The highest risk of sun exposure is usually between the hours of 10 a.m. and 4 p.m in the summertime. When possible, turn your horse out outside of these hours. If the sun is still particularly strong at other times of the day, maybe consider turning them out at night or dusk. If turning out a dusk be mindful of the increased risk of insect bites.
Many horse owners report that horses are significantly calmer at dusk so if the horse is prone to other field injuries this may be one to definitely try.
4. Use protective clothing
Delicate skin around the eyes and muzzle is the most prone to burning. These areas are not pigmented and do not have the same protection as the rest of the body. In order to protect these areas you can use protective clothing such as a fly mask. Some fly masks come with extended nose cover which will protect the horses lips and eyes.

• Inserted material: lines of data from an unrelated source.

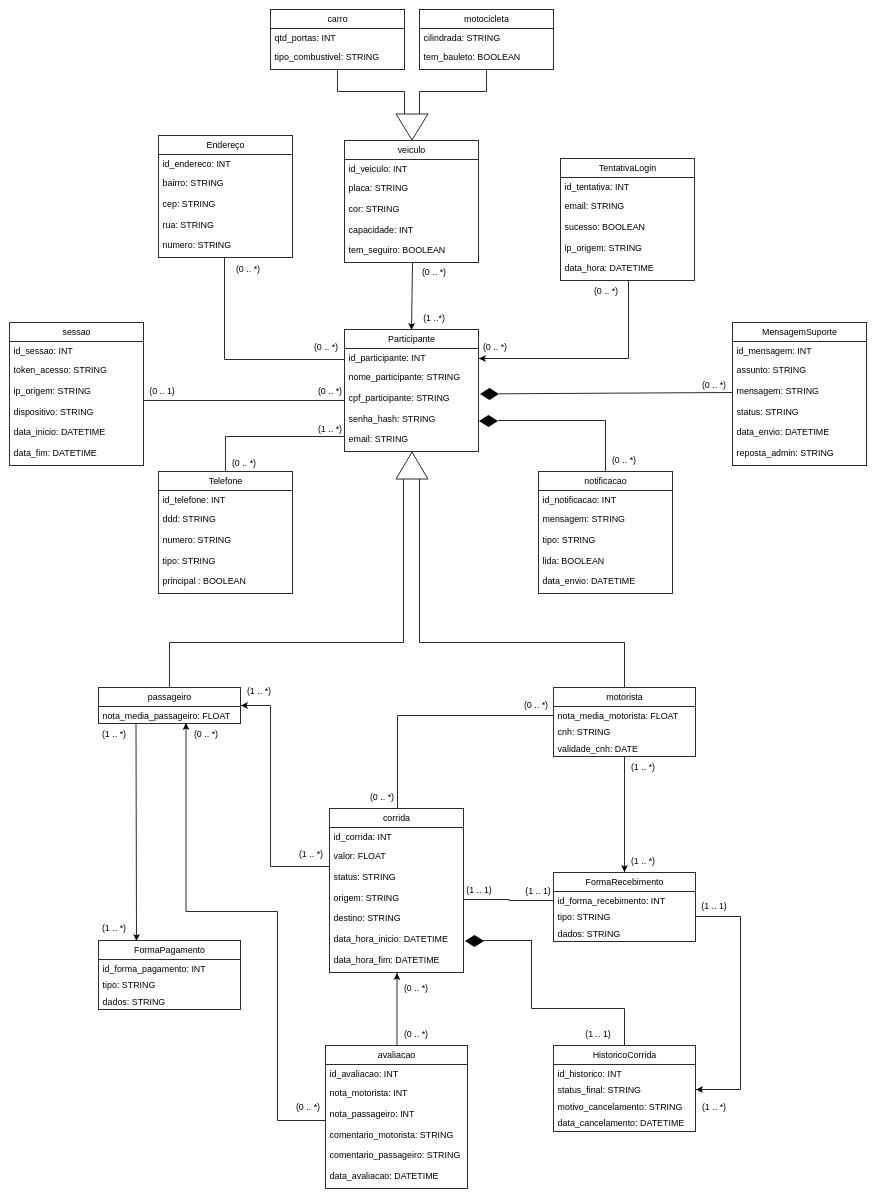
<!DOCTYPE html>
<html lang="pt">
<head>
<meta charset="utf-8">
<title>Diagrama de classes</title>
<style>
:root { --paper: #fff; --ink: #000; --line: #2b2b2b; }
* { box-sizing: border-box; margin: 0; padding: 0; }
html, body { width: 876px; height: 1200px; overflow: hidden; background: var(--paper); }
.diagram { position: relative; width: 876px; height: 1200px; overflow: hidden; color: var(--ink); font: 8.9px/19px "Liberation Sans", Arial, sans-serif; white-space: nowrap; }
.entity { position: absolute; left: var(--x); top: var(--y); width: 135px; display: flex; flex-direction: column; border: 1px solid var(--line); background: var(--paper); }
.entity.wide { width: 143px; }
.entity h2 { height: 19px; border-bottom: 1px solid var(--line); font-size: inherit; font-weight: 400; line-height: 19px; text-align: center; }
.entity ul { display: flex; flex-direction: column; list-style: none; }
.entity li { height: 20.8px; padding-left: 3.6px; }
.entity li:first-child { height: 19px; }
.entity.compact li, .entity.compact li:first-child { height: 16.4px; }
.links { position: absolute; left: 0; top: 0; }
.links .line { fill: none; stroke: var(--line); stroke-width: 1; }
.links .inherit { fill: var(--paper); stroke: var(--line); }
.card { position: absolute; left: var(--x); top: var(--y); transform: translate(-50%, -50%); }
</style>
</head>
<body>
<main class="diagram">
<section class="entity" style="--x:270px;--y:9px"><h2>carro</h2><ul><li>qtd_portas: INT</li><li>tipo_combustivel: STRING</li></ul></section>
<section class="entity" style="--x:419px;--y:9px"><h2>motocicleta</h2><ul><li>cilindrada: STRING</li><li>tem_bauleto: BOOLEAN</li></ul></section>
<section class="entity" style="--x:158px;--y:135px"><h2>Endereço</h2><ul><li>id_endereco: INT</li><li>bairro: STRING</li><li>cep: STRING</li><li>rua: STRING</li><li>numero: STRING</li></ul></section>
<section class="entity" style="--x:344px;--y:140px"><h2>veiculo</h2><ul><li>id_veiculo: INT</li><li>placa: STRING</li><li>cor: STRING</li><li>capacidade: INT</li><li>tem_seguiro: BOOLEAN</li></ul></section>
<section class="entity" style="--x:560px;--y:158px"><h2>TentativaLogin</h2><ul><li>id_tentativa: INT</li><li>email: STRING</li><li>sucesso: BOOLEAN</li><li>ip_origem: STRING</li><li>data_hora: DATETIME</li></ul></section>
<section class="entity" style="--x:9px;--y:322px"><h2>sessao</h2><ul><li>id_sessao: INT</li><li>token_acesso: STRING</li><li>ip_origem: STRING</li><li>dispositivo: STRING</li><li>data_inicio: DATETIME</li><li>data_fim: DATETIME</li></ul></section>
<section class="entity" style="--x:344px;--y:329px"><h2>Participante</h2><ul><li>id_participante: INT</li><li>nome_participante: STRING</li><li>cpf_participante: STRING</li><li>senha_hash: STRING</li><li>email: STRING</li></ul></section>
<section class="entity" style="--x:732px;--y:322px"><h2>MensagemSuporte</h2><ul><li>id_mensagem: INT</li><li>assunto: STRING</li><li>mensagem: STRING</li><li>status: STRING</li><li>data_envio: DATETIME</li><li>reposta_admin: STRING</li></ul></section>
<section class="entity" style="--x:158px;--y:471px"><h2>Telefone</h2><ul><li>id_telefone: INT</li><li>ddd: STRING</li><li>numero: STRING</li><li>tipo: STRING</li><li>principal : BOOLEAN</li></ul></section>
<section class="entity" style="--x:538px;--y:471px"><h2>notificacao</h2><ul><li>id_notificacao: INT</li><li>mensagem: STRING</li><li>tipo: STRING</li><li>lida: BOOLEAN</li><li>data_envio: DATETIME</li></ul></section>
<section class="entity wide compact" style="--x:98px;--y:687px"><h2>passageiro</h2><ul><li>nota_media_passageiro: FLOAT</li></ul></section>
<section class="entity wide compact" style="--x:553px;--y:687px"><h2>motorista</h2><ul><li>nota_media_motorista: FLOAT</li><li>cnh: STRING</li><li>validade_cnh: DATE</li></ul></section>
<section class="entity" style="--x:329px;--y:808px"><h2>corrida</h2><ul><li>id_corrida: INT</li><li>valor: FLOAT</li><li>status: STRING</li><li>origem: STRING</li><li>destino: STRING</li><li>data_hora_inicio: DATETIME</li><li>data_hora_fim: DATETIME</li></ul></section>
<section class="entity wide compact" style="--x:553px;--y:872px"><h2>FormaRecebimento</h2><ul><li>id_forma_recebimento: INT</li><li>tipo: STRING</li><li>dados: STRING</li></ul></section>
<section class="entity wide compact" style="--x:98px;--y:940px"><h2>FormaPagamento</h2><ul><li>id_forma_pagamento: INT</li><li>tipo: STRING</li><li>dados: STRING</li></ul></section>
<section class="entity wide" style="--x:325px;--y:1045px"><h2>avaliacao</h2><ul><li>id_avaliacao: INT</li><li>nota_motorista: INT</li><li>nota_passageiro: INT</li><li>comentario_motorista: STRING</li><li>comentario_passageiro: STRING</li><li>data_avaliacao: DATETIME</li></ul></section>
<section class="entity wide compact" style="--x:553px;--y:1045px"><h2>HistoricoCorrida</h2><ul><li>id_historico: INT</li><li>status_final: STRING</li><li>motivo_cancelamento: STRING</li><li>data_cancelamento: DATETIME</li></ul></section>

<svg class="links" width="876" height="1200" viewBox="0 0 876 1200" aria-hidden="true">
<defs>
<marker id="arrow" markerUnits="userSpaceOnUse" markerWidth="8" markerHeight="8" refX="7" refY="4" orient="auto-start-reverse"><path d="M7 4L0 0.6L1.6 4L0 7.4Z"/></marker>
<path id="diamond" d="M0 0L9.5 -6L19 0L9.5 6Z"/>
</defs>
<g class="line">
<path d="M337.5 69V91.5H404.5V114"/>
<path d="M486.5 69V91.5H419.5V114"/>
<path d="M224.5 258V359.5H344"/>
<path d="M412.5 263L411.5 330" marker-end="url(#arrow)"/>
<path d="M628.5 281V358.5H479" marker-end="url(#arrow)"/>
<path d="M144 400.5H344"/>
<path d="M344 436.5H225.5V471"/>
<path d="M499 393.8L732 392.5"/>
<path d="M498 420.5H605.5V471"/>
<path d="M403.5 479V642.5H169.5V687"/>
<path d="M419.5 479V642.5H624.5V687"/>
<path d="M136 723L136.5 941" marker-end="url(#arrow)"/>
<path d="M330 866.5H270.5V705.5H241" marker-end="url(#arrow)"/>
<path d="M326 1120.5H277.5V911.5H186V723" marker-end="url(#arrow)"/>
<path d="M553 715.5H397.5V808"/>
<path d="M624.5 756V872" marker-end="url(#arrow)"/>
<path d="M464 899.5H509V900.5H553"/>
<path d="M483 940.5H531.5V1008.5H624.5V1045"/>
<path d="M695 916.5H740.5V1089.5H696" marker-end="url(#arrow)"/>
<path d="M397 1045V973" marker-end="url(#arrow)"/>
</g>
<polygon class="inherit" points="396,114 428,114 412,140"/>
<polygon class="inherit" points="396,479 428,479 412,452"/>
<use href="#diamond" x="480" y="394"/>
<use href="#diamond" x="479" y="421"/>
<use href="#diamond" x="465" y="941"/>
</svg>

<span class="card" style="--x:248px;--y:269px">(0 .. *)</span>
<span class="card" style="--x:434px;--y:272px">(0 .. *)</span>
<span class="card" style="--x:434px;--y:318px">(1 ..*)</span>
<span class="card" style="--x:606px;--y:291px">(0 .. *)</span>
<span class="card" style="--x:326px;--y:347px">(0 .. *)</span>
<span class="card" style="--x:495px;--y:347px">(0 .. *)</span>
<span class="card" style="--x:162px;--y:391px">(0 .. 1)</span>
<span class="card" style="--x:330px;--y:391px">(0 .. *)</span>
<span class="card" style="--x:330px;--y:429px">(1 .. *)</span>
<span class="card" style="--x:244px;--y:463px">(0 .. *)</span>
<span class="card" style="--x:714px;--y:385px">(0 .. *)</span>
<span class="card" style="--x:624px;--y:460px">(0 .. *)</span>
<span class="card" style="--x:259px;--y:691px">(1 .. *)</span>
<span class="card" style="--x:536px;--y:705px">(0 .. *)</span>
<span class="card" style="--x:114px;--y:734px">(1 .. *)</span>
<span class="card" style="--x:206px;--y:734px">(0 .. *)</span>
<span class="card" style="--x:643px;--y:767px">(1 .. *)</span>
<span class="card" style="--x:643px;--y:861px">(1 .. *)</span>
<span class="card" style="--x:382px;--y:797px">(0 .. *)</span>
<span class="card" style="--x:311px;--y:854px">(1 .. *)</span>
<span class="card" style="--x:479px;--y:890px">(1 .. 1)</span>
<span class="card" style="--x:538px;--y:891px">(1 .. 1)</span>
<span class="card" style="--x:714px;--y:906px">(1 .. 1)</span>
<span class="card" style="--x:114px;--y:928px">(1 .. *)</span>
<span class="card" style="--x:416px;--y:988px">(0 .. *)</span>
<span class="card" style="--x:416px;--y:1034px">(0 .. *)</span>
<span class="card" style="--x:598px;--y:1034px">(1 .. 1)</span>
<span class="card" style="--x:308px;--y:1107px">(0 .. *)</span>
<span class="card" style="--x:714px;--y:1107px">(1 .. *)</span>
</main>
</body>
</html>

The great thing about fly covers is that it can be doubly effective as it protects from the sun while also keeping the pesky flies from irritating the horse. There are other options for masks, hoods, wraps and garments that can provide additional protection from the sun if necessary.
5. Use Sunscreen
Use sunscreen to protect the unpigmented areas of your horse’s skin. There are some special horse sunscreen products on the market but most people prefer to use a normal human sunscreen.
Try to use a sunscreen with a high SPF factor such as a kids sunscreen. If you want complete protection you could use a zinc oxide cream.
If using sunscreen on your horse it is important that you reapply it regularly during the day. It is also important to use a water resistant sunscreen as horses continuously sweat during the day which will cause the cream to come off. Even if using waterproof cream be sure to regularly reapply sunscreen throughout the day.